  11. Moore MA, Attasara P, Khuhaprema T, et al (2011). Cancer epidemiology in mainland South-East Asia - past, present and future. Asian Pac J Cancer Prev, 11, 67-80.
  12. Moore MA, Manan AA, Chow KY, et al (2010). Cancer epidemiology and control in peninsular and island South-East Asia - past, present and future. Asian Pac J Cancer Prev, 11, 81-98.
  13. National cancer registry report. Malaysia cancer statistics- data and figure 2007.
  14. National Registry of Disease Office (NRDO). Singapore cancer registry interim annual registry report trends in cancer incidence in Singapore 2008-2012. (Retrieved 18th March 2015).
  15. Othman NH, Nor ZM, Biswal BM (2008). Is Kelantan, joining the global cancer epidemic?--experience from hospital Universiti Sains Malaysia; 1987-2007. Asian Pac J Cancer Prev, 9, 473-8.
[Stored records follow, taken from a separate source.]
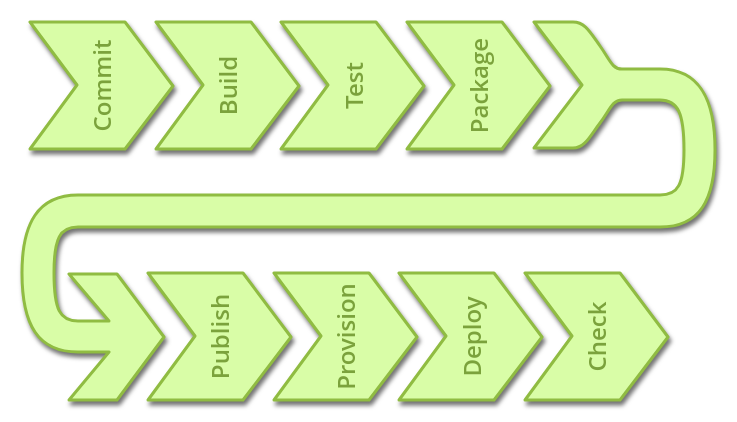
<!DOCTYPE html>
<html lang="en">
<head>
<meta charset="utf-8">
<title>Delivery pipeline</title>
<style>
:root {
  --paper: #ffffff;
  --fill: #d9fda7;
  --edge: #90bc42;
  --label: #7ba23c;
  --shadow: rgba(0, 0, 0, .55);
}
* { box-sizing: border-box; margin: 0; padding: 0; }
body { width: 737px; height: 422px; overflow: hidden; background: var(--paper); }
.pipeline { position: relative; width: 737px; height: 422px; overflow: hidden; }
.shape {
  fill: var(--fill);
  stroke: var(--edge);
  stroke-width: 3;
  stroke-linejoin: round;
}
svg { display: block; overflow: visible; filter: drop-shadow(2px 4px 2px var(--shadow)); }
.connector { position: absolute; left: 0; top: 0; }
.stages { position: absolute; display: flex; list-style: none; }
.stages-build { left: 30px; top: 22px; }
.stages-release { left: 148px; top: 273px; }
.stage {
  display: grid;
  place-items: center;
  width: 144px;
  height: 127px;
  margin-right: -18.3px;
}
.stage > * { grid-area: 1 / 1; }
.stage span {
  position: relative;
  font: 600 24px/33px "Open Sans", "Noto Sans", sans-serif;
  color: var(--label);
  white-space: nowrap;
  transform: rotate(-90deg);
}
</style>
</head>
<body>
<main class="pipeline">
  <svg class="connector" width="737" height="422" viewBox="0 0 737 422" aria-hidden="true">
    <defs>
      <path id="chevron" d="M0 0H95L143 64L95 127H0L47 63Z"/>
    </defs>
    <path class="shape" d="M534 22H573C585 22 590 32 600 46S612 69 622 69H660C700 69 715 100 715 150C715 200 700 227 660 227H78C60 227 54 238 54 273C54 310 60 321 78 321H109L69 274H117L164 337L117 400H69L109 352H78C38 352 22 325 22 273C22 223 38 195 78 195H660C678 195 684 185 684 150C684 113 678 100 660 100H622C612 100 610 110 600 123S585 148 573 148H534L582 85Z"/>
  </svg>

  <ol class="stages stages-build">
    <li class="stage"><svg width="144" height="127" aria-hidden="true"><use class="shape" href="#chevron"/></svg><span>Commit</span></li>
    <li class="stage"><svg width="144" height="127" aria-hidden="true"><use class="shape" href="#chevron"/></svg><span>Build</span></li>
    <li class="stage"><svg width="144" height="127" aria-hidden="true"><use class="shape" href="#chevron"/></svg><span>Test</span></li>
    <li class="stage"><svg width="144" height="127" aria-hidden="true"><use class="shape" href="#chevron"/></svg><span>Package</span></li>
  </ol>

  <ol class="stages stages-release" start="5">
    <li class="stage"><svg width="144" height="127" aria-hidden="true"><use class="shape" href="#chevron"/></svg><span>Publish</span></li>
    <li class="stage"><svg width="144" height="127" aria-hidden="true"><use class="shape" href="#chevron"/></svg><span>Provision</span></li>
    <li class="stage"><svg width="144" height="127" aria-hidden="true"><use class="shape" href="#chevron"/></svg><span>Deploy</span></li>
    <li class="stage"><svg width="144" height="127" aria-hidden="true"><use class="shape" href="#chevron"/></svg><span>Check</span></li>
  </ol>
</main>
</body>
</html>
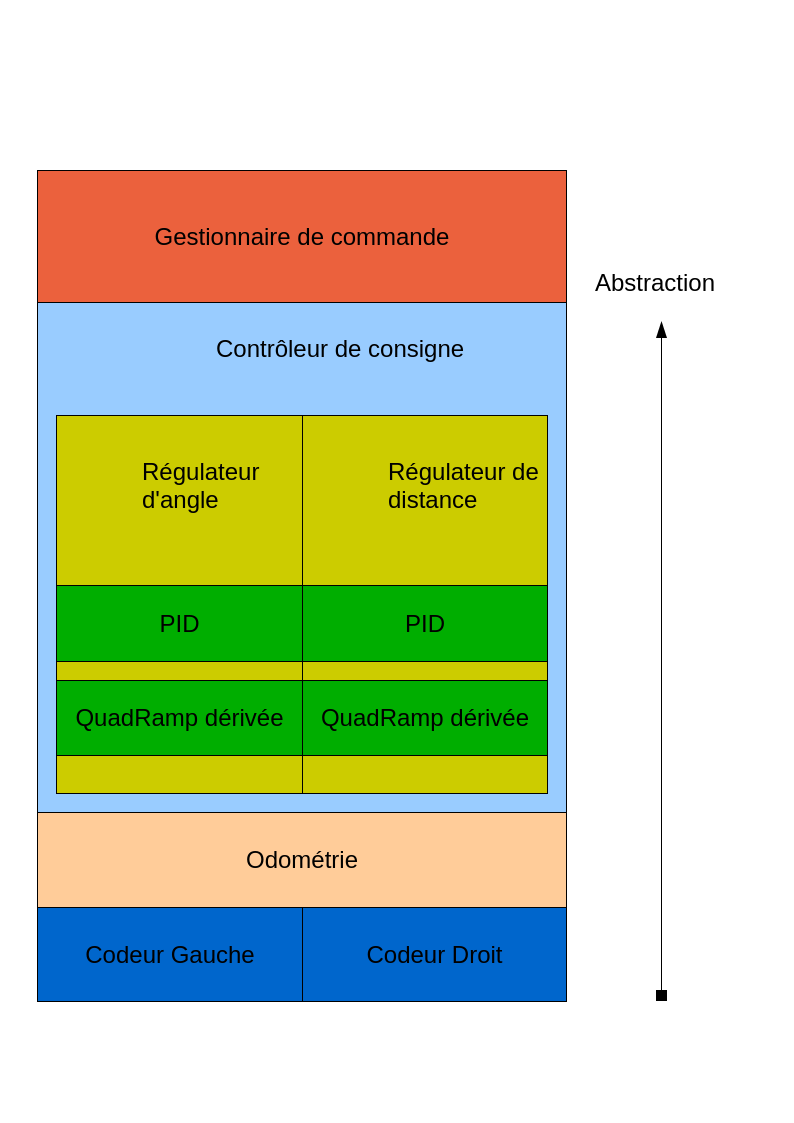
<!DOCTYPE html>
<html lang="fr">
<head>
<meta charset="utf-8">
<title>Couches d'asservissement</title>
<style>
:root {
  --line: #000;
  --command: #eb613d;
  --controller: #99ccff;
  --regulator: #cccc00;
  --filter: #00ae00;
  --odometry: #ffcc99;
  --encoder: #0066cc;
}
* { box-sizing: border-box; margin: 0; padding: 0; }
body {
  position: relative;
  width: 794px;
  height: 1123px;
  overflow: hidden;
  background: #fff;
  color: #000;
  font: 24px/28px "Liberation Sans", Arial, sans-serif;
  white-space: nowrap;
}
h2 { font: inherit; }
.stack {
  position: absolute;
  left: 37px;
  top: 170px;
  width: 530px;
  height: 832px;
  display: grid;
  grid-template-rows: 131px 509px 94px 93px;
  gap: 1px;
  padding: 1px;
  background: var(--line);
}
.layer { display: flex; align-items: center; justify-content: center; }
.command { background: var(--command); }
.odometry { background: var(--odometry); }
.controller { background: var(--controller); padding: 32px 18px 0; }
.controller > h2 { padding-left: 160px; margin-bottom: 52px; }
.regulators {
  display: grid;
  grid-template-columns: 245px 244px;
  gap: 1px;
  width: 492px;
  height: 379px;
  padding: 1px;
  background: var(--line);
}
.regulator {
  display: grid;
  grid-template-rows: 169px 77px 76px;
  row-gap: 18px;
  background: var(--regulator);
}
.regulator h2 { padding: 42px 0 0 85px; margin-bottom: -18px; }
.regulator .filter:nth-of-type(1) { margin-top: -18px; margin-bottom: 18px; }
.regulator .filter:nth-of-type(2) { margin-top: -18px; margin-bottom: 18px; }
.filter {
  background: var(--filter);
  border: solid var(--line);
  border-width: 1px 0;
}
.encoders { display: grid; grid-template-columns: 264px 263px; gap: 1px; }
.encoder { background: var(--encoder); }
.axis-label { position: absolute; left: 595px; top: 269px; }
.axis { position: absolute; left: 650px; top: 320px; }
</style>
</head>
<body>
<main class="stack">
  <section class="layer command"><h2>Gestionnaire de commande</h2></section>
  <section class="controller">
    <h2>Contrôleur de consigne</h2>
    <div class="regulators">
      <article class="regulator">
        <h2>Régulateur<br>d'angle</h2>
        <div class="layer filter">PID</div>
        <div class="layer filter">QuadRamp dérivée</div>
      </article>
      <article class="regulator">
        <h2>Régulateur de<br>distance</h2>
        <div class="layer filter">PID</div>
        <div class="layer filter">QuadRamp dérivée</div>
      </article>
    </div>
  </section>
  <section class="layer odometry"><h2>Odométrie</h2></section>
  <section class="encoders">
    <div class="layer encoder">Codeur Gauche</div>
    <div class="layer encoder">Codeur Droit</div>
  </section>
</main>
<p class="axis-label">Abstraction</p>
<svg class="axis" width="24" height="684" viewBox="0 0 24 684" aria-hidden="true">
  <line x1="11.5" y1="16" x2="11.5" y2="672" stroke="#000"/>
  <polygon points="11.5,1 17,18 6,18"/>
  <rect x="6" y="670" width="11" height="11"/>
</svg>
</body>
</html>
  16. Teo MC, Soo KC (2013). Cancer trends and incidences in Singapore. Jpn J Clin Oncol, 43, 219-24.
  17. Vuong DA, Velasco-Garrido M, Lai TD, Busse R (2010). Temporal trends of cancer incidence in Vietnam, 1993-2007. Asian Pac J Cancer Prev, 11, 739-45.
  18. Wahidin M, Noviani R, Hermawan S, et al (2012). Populationbased cancer registration in Indonesia. Asian Pac J Cancer Prev, 13, 1709-10.
  19. Wirasorn K, Suwanrungruag K, Wiangnon S, Punjaruk W (2014). Numbers of new cases and trends of cancer 1993-2012: srinagarind hospital based population, Khon Kaen, north- East Thailand. Asian Pac J Cancer Prev, 15, 8423-7.
  20. Woodward M (2014). A Consensus plan for action to improve access to cancer care in the association of southeast asian nations (ASEAN) region. Asian Pac J Cancer Prev, 15, 8521-6.